1/2 teaspoon dried oregano
1/2 teaspoon dried thyme
1/2 teaspoon salt
1/4 teaspoon black pepper
1 bell pepper, seeded and diced
2 medium zucchini, sliced
Heat the water in a large pot and add onions and garlic. Cook over medium heat, stirring often, until onions are soft, about 5 minutes.
Stir in eggplant, tomatoes, basil, oregano, thyme, salt, and black pepper. Cover and simmer, stirring frequently, until eggplant is just tender when pierced with a fork, about 15 minutes.
Stir in bell pepper and zucchini. Cover and cook until tender, about 5 minutes.
The following recipe is from The Veg-Feasting Cookbook, by Vegetarians of Washington.
Tacos de Chayote
Epazote is a pungent herb, available dried in Latin markets. It’s often added to bean dishes as much for its carminative (gas-reducing) properties as for its unique flavor. Chayote (pronounced chi-OH-tay) is a mild, pale green squash about the size of a pear.
12 small corn tortillas
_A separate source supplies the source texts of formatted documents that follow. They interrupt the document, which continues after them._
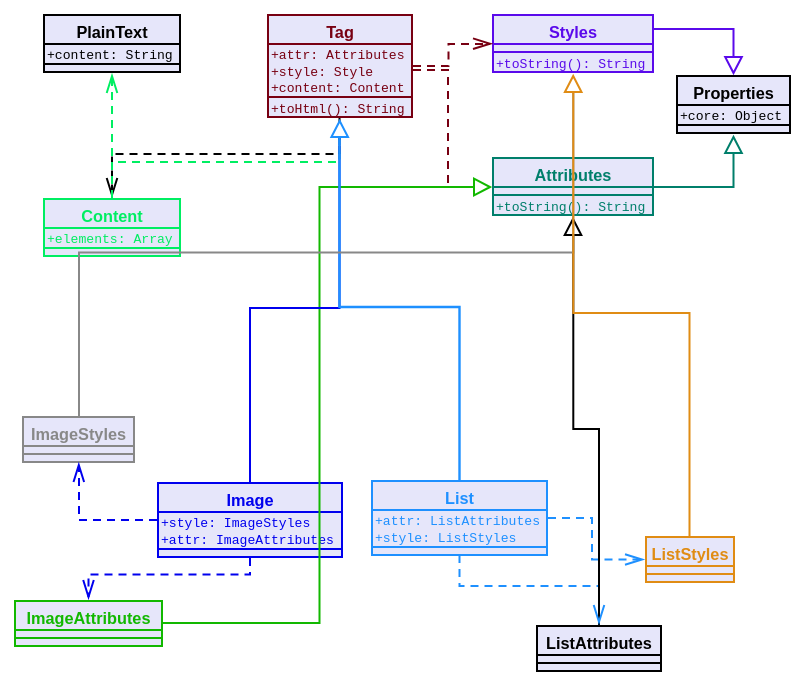
<!DOCTYPE html>
<html lang="en">
<head>
<meta charset="utf-8">
<title>Class diagram</title>
<style>
:root {
  --paper: #ffffff;
  --node-fill: #e6e6fa;
  --black: #000000;
  --maroon: #780012;
  --violet: #5a0aeb;
  --teal: #007f6b;
  --mint: #00ee62;
  --gray: #888888;
  --blue: #0000ee;
  --sky: #1e90ff;
  --orange: #e08c14;
  --green: #12b800;
}
* { box-sizing: border-box; margin: 0; padding: 0; }
html, body { width: 804px; height: 684px; overflow: hidden; background: var(--paper); }
.diagram { position: relative; width: 804px; height: 684px; overflow: hidden; }
.class {
  position: absolute;
  display: flex;
  flex-direction: column;
  border: 2px solid var(--tone);
  background: var(--node-fill);
  color: var(--tone);
}
.class h2 {
  height: 27px;
  font: bold 16.3px/33px "Liberation Sans", Arial, sans-serif;
  text-align: center;
  white-space: nowrap;
}
.class ul {
  height: 8px;
  border-top: 2px solid var(--tone);
  padding-left: 2px;
  list-style: none;
  font: 13.1px/16.5px "Liberation Mono", "Courier New", monospace;
  white-space: pre;
}
.class .fields { padding-top: 3px; }
.class .methods { padding-top: 4px; }
.class .rows-1 { height: 20px; }
.class .rows-2 { height: 37px; }
.class .rows-3 { height: 53px; }

.plain-text { --tone: var(--black); left: 43px; top: 14px; width: 138px; }
.tag { --tone: var(--maroon); left: 267px; top: 14px; width: 146px; }
.styles { --tone: var(--violet); left: 492px; top: 14px; width: 162px; }
.properties { --tone: var(--black); left: 676px; top: 75px; width: 115px; }
.attributes { --tone: var(--teal); left: 492px; top: 157px; width: 162px; }
.content { --tone: var(--mint); left: 43px; top: 198px; width: 138px; }
.image-styles { --tone: var(--gray); left: 22px; top: 416px; width: 113px; }
.image { --tone: var(--blue); left: 157px; top: 482px; width: 186px; }
.list { --tone: var(--sky); left: 371px; top: 480px; width: 177px; }
.list-styles { --tone: var(--orange); left: 645px; top: 536px; width: 90px; }
.image-attributes { --tone: var(--green); left: 14px; top: 600px; width: 149px; }
.list-attributes { --tone: var(--black); left: 536px; top: 625px; width: 126px; }

.relations { position: absolute; left: 0; top: 0; fill: none; stroke-width: 2; }
.relations g { stroke: var(--tone); }
.uses path { stroke-dasharray: 8 6; }
.relations polygon { fill: var(--paper); }
.from-black { --tone: var(--black); }
.from-maroon { --tone: var(--maroon); }
.from-violet { --tone: var(--violet); }
.from-teal { --tone: var(--teal); }
.from-mint { --tone: var(--mint); }
.from-gray { --tone: var(--gray); }
.from-blue { --tone: var(--blue); }
.from-sky { --tone: var(--sky); }
.from-orange { --tone: var(--orange); }
.from-green { --tone: var(--green); }
</style>
</head>
<body>
<main class="diagram">
  <section class="class plain-text">
    <h2>PlainText</h2>
    <ul class="fields rows-1"><li>+content: String</li></ul>
    <ul class="methods"></ul>
  </section>
  <section class="class tag">
    <h2>Tag</h2>
    <ul class="fields rows-3"><li>+attr: Attributes</li><li>+style: Style</li><li>+content: Content</li></ul>
    <ul class="methods rows-1"><li>+toHtml(): String</li></ul>
  </section>
  <section class="class styles">
    <h2>Styles</h2>
    <ul class="fields"></ul>
    <ul class="methods rows-1"><li>+toString(): String</li></ul>
  </section>
  <section class="class properties">
    <h2>Properties</h2>
    <ul class="fields rows-1"><li>+core: Object</li></ul>
    <ul class="methods"></ul>
  </section>
  <section class="class attributes">
    <h2>Attributes</h2>
    <ul class="fields"></ul>
    <ul class="methods rows-1"><li>+toString(): String</li></ul>
  </section>
  <section class="class content">
    <h2>Content</h2>
    <ul class="fields rows-1"><li>+elements: Array</li></ul>
    <ul class="methods"></ul>
  </section>
  <section class="class image-styles">
    <h2>ImageStyles</h2>
    <ul class="fields"></ul>
    <ul class="methods"></ul>
  </section>
  <section class="class image">
    <h2>Image</h2>
    <ul class="fields rows-2"><li>+style: ImageStyles</li><li>+attr: ImageAttributes</li></ul>
    <ul class="methods"></ul>
  </section>
  <section class="class list">
    <h2>List</h2>
    <ul class="fields rows-2"><li>+attr: ListAttributes</li><li>+style: ListStyles</li></ul>
    <ul class="methods"></ul>
  </section>
  <section class="class list-styles">
    <h2>ListStyles</h2>
    <ul class="fields"></ul>
    <ul class="methods"></ul>
  </section>
  <section class="class image-attributes">
    <h2>ImageAttributes</h2>
    <ul class="fields"></ul>
    <ul class="methods"></ul>
  </section>
  <section class="class list-attributes">
    <h2>ListAttributes</h2>
    <ul class="fields"></ul>
    <ul class="methods"></ul>
  </section>

  <svg class="relations" width="804" height="684" viewBox="0 0 804 684" aria-hidden="true">
    <defs>
      <!-- Both heads point up, with the tip at 0,0 -->
      <polygon id="inherit-head" points="0,0 8.3,16 -8.3,16"/>
      <polyline id="use-head" points="-5.3,17 0,0 5.3,17"/>
    </defs>

    <g class="uses from-black">
      <path d="M339.5 118V154H112V195"/>
      <use href="#use-head" transform="translate(112 195) rotate(180)"/>
    </g>
    <g class="uses from-mint">
      <path d="M112 198V162H339.5V121"/>
      <path d="M112 198V76"/>
      <use href="#use-head" x="112" y="76"/>
    </g>
    <g class="uses from-maroon">
      <path d="M413 66H448.5V44H490"/>
      <use href="#use-head" transform="translate(490 43.7) rotate(90)"/>
      <path d="M413 70H448V187H490"/>
    </g>
    <g class="uses from-blue">
      <path d="M157 520H79V466"/>
      <use href="#use-head" x="78.8" y="465"/>
      <path d="M250 558V574.5H88.5V597"/>
      <use href="#use-head" transform="translate(88.5 597) rotate(180)"/>
    </g>
    <g class="uses from-sky">
      <path d="M548 518H592V559.5H642"/>
      <use href="#use-head" transform="translate(642 559.5) rotate(90)"/>
      <path d="M459.5 555V586H599V622"/>
    </g>

    <g class="from-violet">
      <path d="M654 29H733.5V57"/>
      <use href="#inherit-head" transform="translate(733.5 73) rotate(180)"/>
    </g>
    <g class="from-teal">
      <path d="M654 187H733.5V153"/>
      <use href="#inherit-head" x="733.5" y="137"/>
    </g>
    <g class="from-green">
      <path d="M163 623H319.5V187H474"/>
      <use href="#inherit-head" transform="translate(490 187) rotate(90)"/>
    </g>
    <g class="from-blue">
      <path d="M250 482V308H339.5V137"/>
    </g>
    <g class="from-sky">
      <path d="M459.5 480V307H339.5V137" stroke-width="2.4"/>
      <use href="#inherit-head" x="339.7" y="121"/>
    </g>
    <g class="from-black">
      <path d="M599 625V429H573.3V235"/>
      <use href="#inherit-head" x="573" y="219"/>
    </g>
    <g class="from-sky">
      <use href="#use-head" transform="translate(599 622) rotate(180)"/>
    </g>
    <g class="from-gray">
      <path d="M79 416V252.5H573.3V92"/>
    </g>
    <g class="from-orange">
      <path d="M689.5 536V313H573.3V92"/>
      <use href="#inherit-head" x="573.2" y="76"/>
    </g>
  </svg>
</main>
</body>
</html>
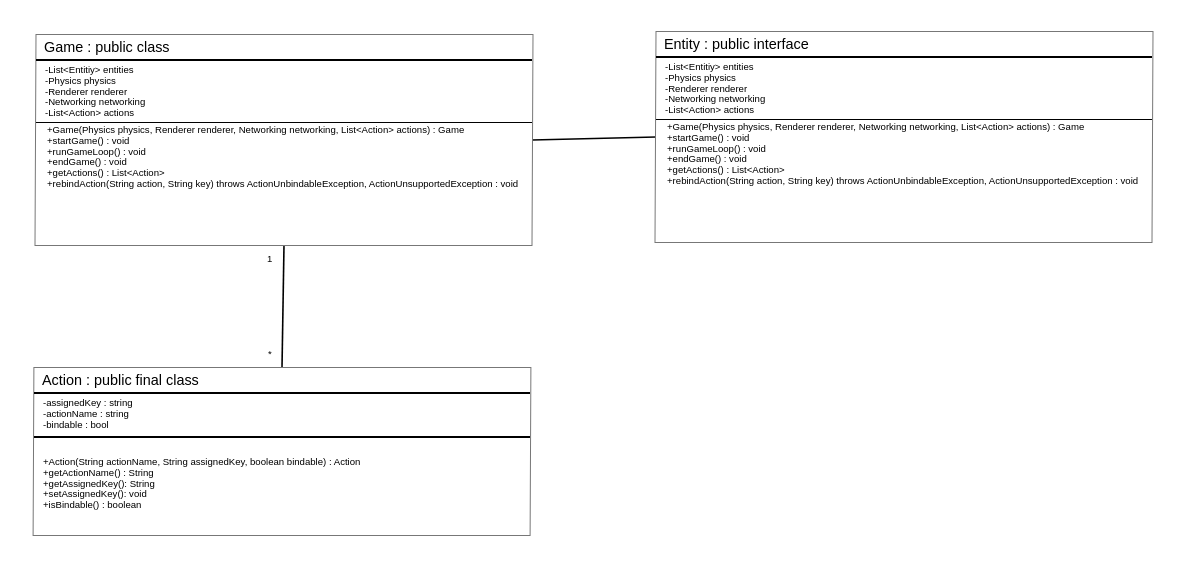
<!DOCTYPE html>
<html lang="en">
<head>
<meta charset="utf-8">
<title>Game class diagram</title>
<style>
:root {
  --paper: #ffffff;
  --ink: #000000;
  --frame: #777777;
  --title-size: 14.4px;
  --text-size: 9.6px;
  --text-line: 10.8px;
}
* { box-sizing: border-box; margin: 0; padding: 0; }
html, body { width: 1200px; height: 582px; overflow: hidden; background: var(--paper); }
.diagram {
  position: relative;
  width: 1200px;
  height: 582px;
  overflow: hidden;
  color: var(--ink);
  font: var(--text-size)/var(--text-line) "Liberation Sans", Arial, sans-serif;
  white-space: nowrap;
}
.associations { position: absolute; inset: 0; }
.associations line { stroke: var(--ink); stroke-width: 1.6; }
.multiplicity { position: absolute; left: 267px; }
.multiplicity.one { top: 254px; }
.multiplicity.many { top: 349px; left: 268px; }

.class-node {
  position: absolute;
  display: grid;
  width: 498px;
}
.class-node::before {
  content: "";
  position: absolute;
  inset: 0;
  border: 1.7px solid var(--frame);
  transform: skewX(-0.27deg);
}
.class-node h2 {
  padding-left: 9px;
  font-size: var(--title-size);
  font-weight: normal;
  line-height: 26px;
}
.class-node ul {
  position: relative;
  margin: 0 1px;
  list-style: none;
}
.class-node ul::before {
  content: "";
  position: absolute;
  top: -1px;
  left: 0;
  right: 0;
  height: 2px;
  background: var(--ink);
}
.attributes { padding: 5px 0 0 9px; }
.methods { padding: 3px 0 0 11px; }

.game, .entity { height: 212px; grid-template-rows: 26px 62px 1fr; }
.game .methods::before, .entity .methods::before { top: 0; height: 1px; }
.game { left: 35px; top: 34px; }
.entity { left: 655px; top: 31px; }
.action { left: 33px; top: 367px; height: 169px; grid-template-rows: 26px 44px 1fr; }
.action .methods { padding: 20px 0 0 9px; }
</style>
</head>
<body>
<main class="diagram">
  <svg class="associations" width="1200" height="582" viewBox="0 0 1200 582" aria-hidden="true">
    <line x1="532" y1="140" x2="656" y2="137"/>
    <line x1="284" y1="245" x2="282" y2="368"/>
  </svg>
  <span class="multiplicity one">1</span>
  <span class="multiplicity many">*</span>

  <section class="class-node game">
    <h2>Game : public class</h2>
    <ul class="attributes">
      <li>-List&lt;Entitiy&gt; entities</li>
      <li>-Physics physics</li>
      <li>-Renderer renderer</li>
      <li>-Networking networking</li>
      <li>-List&lt;Action&gt; actions</li>
    </ul>
    <ul class="methods">
      <li>+Game(Physics physics, Renderer renderer, Networking networking, List&lt;Action&gt; actions) : Game</li>
      <li>+startGame() : void</li>
      <li>+runGameLoop() : void</li>
      <li>+endGame() : void</li>
      <li>+getActions() : List&lt;Action&gt;</li>
      <li>+rebindAction(String action, String key) throws ActionUnbindableException, ActionUnsupportedException : void</li>
    </ul>
  </section>

  <section class="class-node entity">
    <h2>Entity : public interface</h2>
    <ul class="attributes">
      <li>-List&lt;Entitiy&gt; entities</li>
      <li>-Physics physics</li>
      <li>-Renderer renderer</li>
      <li>-Networking networking</li>
      <li>-List&lt;Action&gt; actions</li>
    </ul>
    <ul class="methods">
      <li>+Game(Physics physics, Renderer renderer, Networking networking, List&lt;Action&gt; actions) : Game</li>
      <li>+startGame() : void</li>
      <li>+runGameLoop() : void</li>
      <li>+endGame() : void</li>
      <li>+getActions() : List&lt;Action&gt;</li>
      <li>+rebindAction(String action, String key) throws ActionUnbindableException, ActionUnsupportedException : void</li>
    </ul>
  </section>

  <section class="class-node action">
    <h2>Action : public final class</h2>
    <ul class="attributes">
      <li>-assignedKey : string</li>
      <li>-actionName : string</li>
      <li>-bindable : bool</li>
    </ul>
    <ul class="methods">
      <li>+Action(String actionName, String assignedKey, boolean bindable) : Action</li>
      <li>+getActionName() : String</li>
      <li>+getAssignedKey(): String</li>
      <li>+setAssignedKey(): void</li>
      <li>+isBindable() : boolean</li>
    </ul>
  </section>
</main>
</body>
</html>
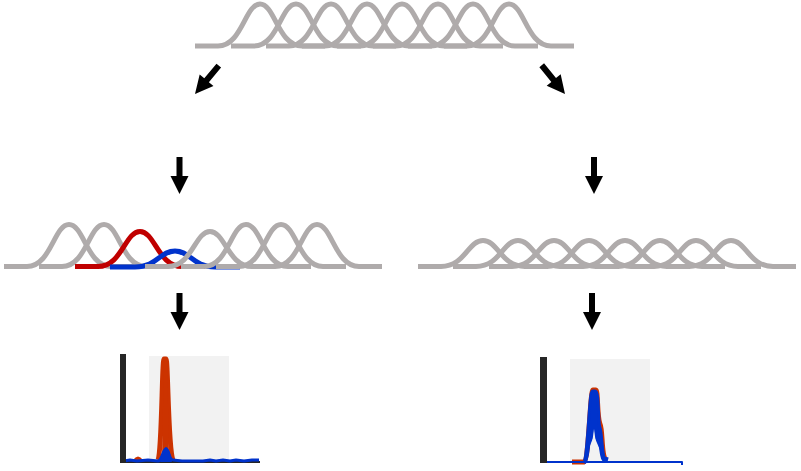
<!DOCTYPE html>
<html lang="en">
<head>
<meta charset="utf-8">
<title>Overlapping peaks workflow</title>
<style>
:root {
  --paper: #ffffff;
  --curve-grey: #afabab;
  --curve-red: #c00000;
  --curve-blue: #0033cc;
  --trace-red: #cc3300;
  --arrow: #000000;
  --axis: #262626;
  --window: #f2f2f2;
}
html, body { margin: 0; background: var(--paper); overflow: hidden; }
.diagram { display: block; width: 801px; height: 471px; }
.curves { fill: none; stroke: var(--curve-grey); stroke-width: 5; }
.curves .red { stroke: var(--curve-red); }
.curves .blue { stroke: var(--curve-blue); }
.arrows { fill: var(--arrow); }
.window { fill: var(--window); }
.axis { fill: var(--axis); }
.trace { fill: none; stroke-linejoin: round; }
.trace.red { stroke: var(--trace-red); }
.trace.blue { stroke: var(--curve-blue); }
.fill-red { fill: var(--trace-red); }
.fill-blue { fill: var(--curve-blue); }
</style>
</head>
<body>
<svg class="diagram" viewBox="0 0 801 471" role="img" aria-label="A row of overlapping bell curves leads by arrows to two modified rows and then to two peak charts">
  <defs>
    <path id="bell-tall" d="M-65 0H-42C-18 0-15-42 0-42S18 0 42 0H65"/>
    <path id="bell-medium" d="M-65 0H-42C-18 0-15-35 0-35S18 0 42 0H65"/>
    <path id="bell-low" d="M-65 0H-42C-18 0-15-26 0-26S18 0 42 0H65"/>
    <path id="bell-small" d="M-65 0H-40C-18 0-15-16 0-16S18 0 40 0H65"/>
    <path id="arrow" d="M0 0L-9-18H-3V-37H3V-18H9Z"/>
  </defs>

  <g class="curves" id="input-row">
    <use href="#bell-tall" x="260" y="46"/>
    <use href="#bell-tall" x="296" y="46"/>
    <use href="#bell-tall" x="331" y="46"/>
    <use href="#bell-tall" x="367" y="46"/>
    <use href="#bell-tall" x="402" y="46"/>
    <use href="#bell-tall" x="438" y="46"/>
    <use href="#bell-tall" x="473" y="46"/>
    <use href="#bell-tall" x="509" y="46"/>
  </g>

  <g class="curves" id="left-row">
    <use href="#bell-tall" x="69" y="266.5"/>
    <use href="#bell-tall" x="104" y="266.5"/>
    <use class="red" href="#bell-medium" x="140" y="266.5"/>
    <use class="blue" href="#bell-small" x="175" y="267"/>
    <use href="#bell-medium" x="210" y="266.5"/>
    <use href="#bell-tall" x="246" y="266.5"/>
    <use href="#bell-tall" x="281" y="266.5"/>
    <use href="#bell-tall" x="317" y="266.5"/>
  </g>

  <g class="curves" id="right-row">
    <use href="#bell-low" x="483" y="266.5"/>
    <use href="#bell-low" x="518" y="266.5"/>
    <use href="#bell-low" x="554" y="266.5"/>
    <use href="#bell-low" x="589" y="266.5"/>
    <use href="#bell-low" x="625" y="266.5"/>
    <use href="#bell-low" x="660" y="266.5"/>
    <use href="#bell-low" x="696" y="266.5"/>
    <use href="#bell-low" x="731" y="266.5"/>
  </g>

  <g class="arrows">
    <use href="#arrow" transform="translate(195 94) rotate(40)"/>
    <use href="#arrow" transform="translate(565 94) rotate(-39)"/>
    <use href="#arrow" x="179.5" y="194"/>
    <use href="#arrow" x="594" y="194"/>
    <use href="#arrow" x="179.5" y="330"/>
    <use href="#arrow" x="592" y="330"/>
  </g>

  <g id="left-chart">
    <rect class="window" x="149" y="356" width="80" height="106"/>
    <rect class="axis" x="120" y="461" width="140" height="2"/>
    <path class="fill-red" d="M133 460Q138 453 143 460Z"/>
    <path class="trace red" stroke-width="5" d="M158 460C162 452 162 359 164 359H166C168 359 168 450 173 460"/>
    <path class="fill-red" d="M162 458L164 358H167L169 458Z"/>
    <path class="trace blue" stroke-width="3" d="M124 461L130 460 137 461 148 460 158 461C162 461 163 449 166 449S169 460 173 460L182 461 203 461 210 460 216 461 223 460 230 461 236 460 244 461 252 460 259 460"/>
    <path class="fill-blue" d="M160 462Q163 447 166 447T172 462Z"/>
    <rect class="axis" x="120" y="354" width="6" height="109"/>
  </g>

  <g id="right-chart">
    <rect class="window" x="570" y="359" width="80" height="103"/>
    <path class="trace red" stroke-width="5" d="M572 462H584C589 460 590 390 593 390H596C598 390 597 418 600 424S601 456 606 460"/>
    <path class="trace blue" stroke-width="5" d="M584 462C589 460 590 392 593 392H595C598 392 597 423 599 428S601 456 604 459L608 460"/>
    <path class="fill-blue" d="M588 450L592 392H596L598 428 600 450 594 436Z"/>
    <path fill="var(--window)" d="M590 459L594 429 598 459Z"/>
    <path class="trace blue" stroke-width="2" d="M547 462H682V465"/>
    <rect class="axis" x="540" y="357" width="7" height="106"/>
  </g>
</svg>
</body>
</html>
1 medium onion, diced
3 cloves garlic, minced
1 tablespoon dried epazote
3 tablespoons olive oil
1 (28-ounce) can whole tomatoes, drained and chopped
3 medium zucchini, cubed
3 chayotes, seeded and cubed
½ cup raisins
Minced fresh cilantro
Heat the tortillas on a hot griddle to soften them, then wrap them in foil to keep warm and set them aside. In a medium bowl, combine the onion, garlic, epazote, 2 tablespoons of the olive oil, and the tomatoes, and set aside. Heat the remaining tablespoon of oil in a large skillet over medium heat and add the zucchini, chayotes and raisins. Sauté until the squash is just crisp-tender. Add the tomato mixture and sauté until heated through, being careful not to overcook the squash. It should have a slight crunch. Spoon the filling onto the warmed tortillas and sprinkle with the cilantro.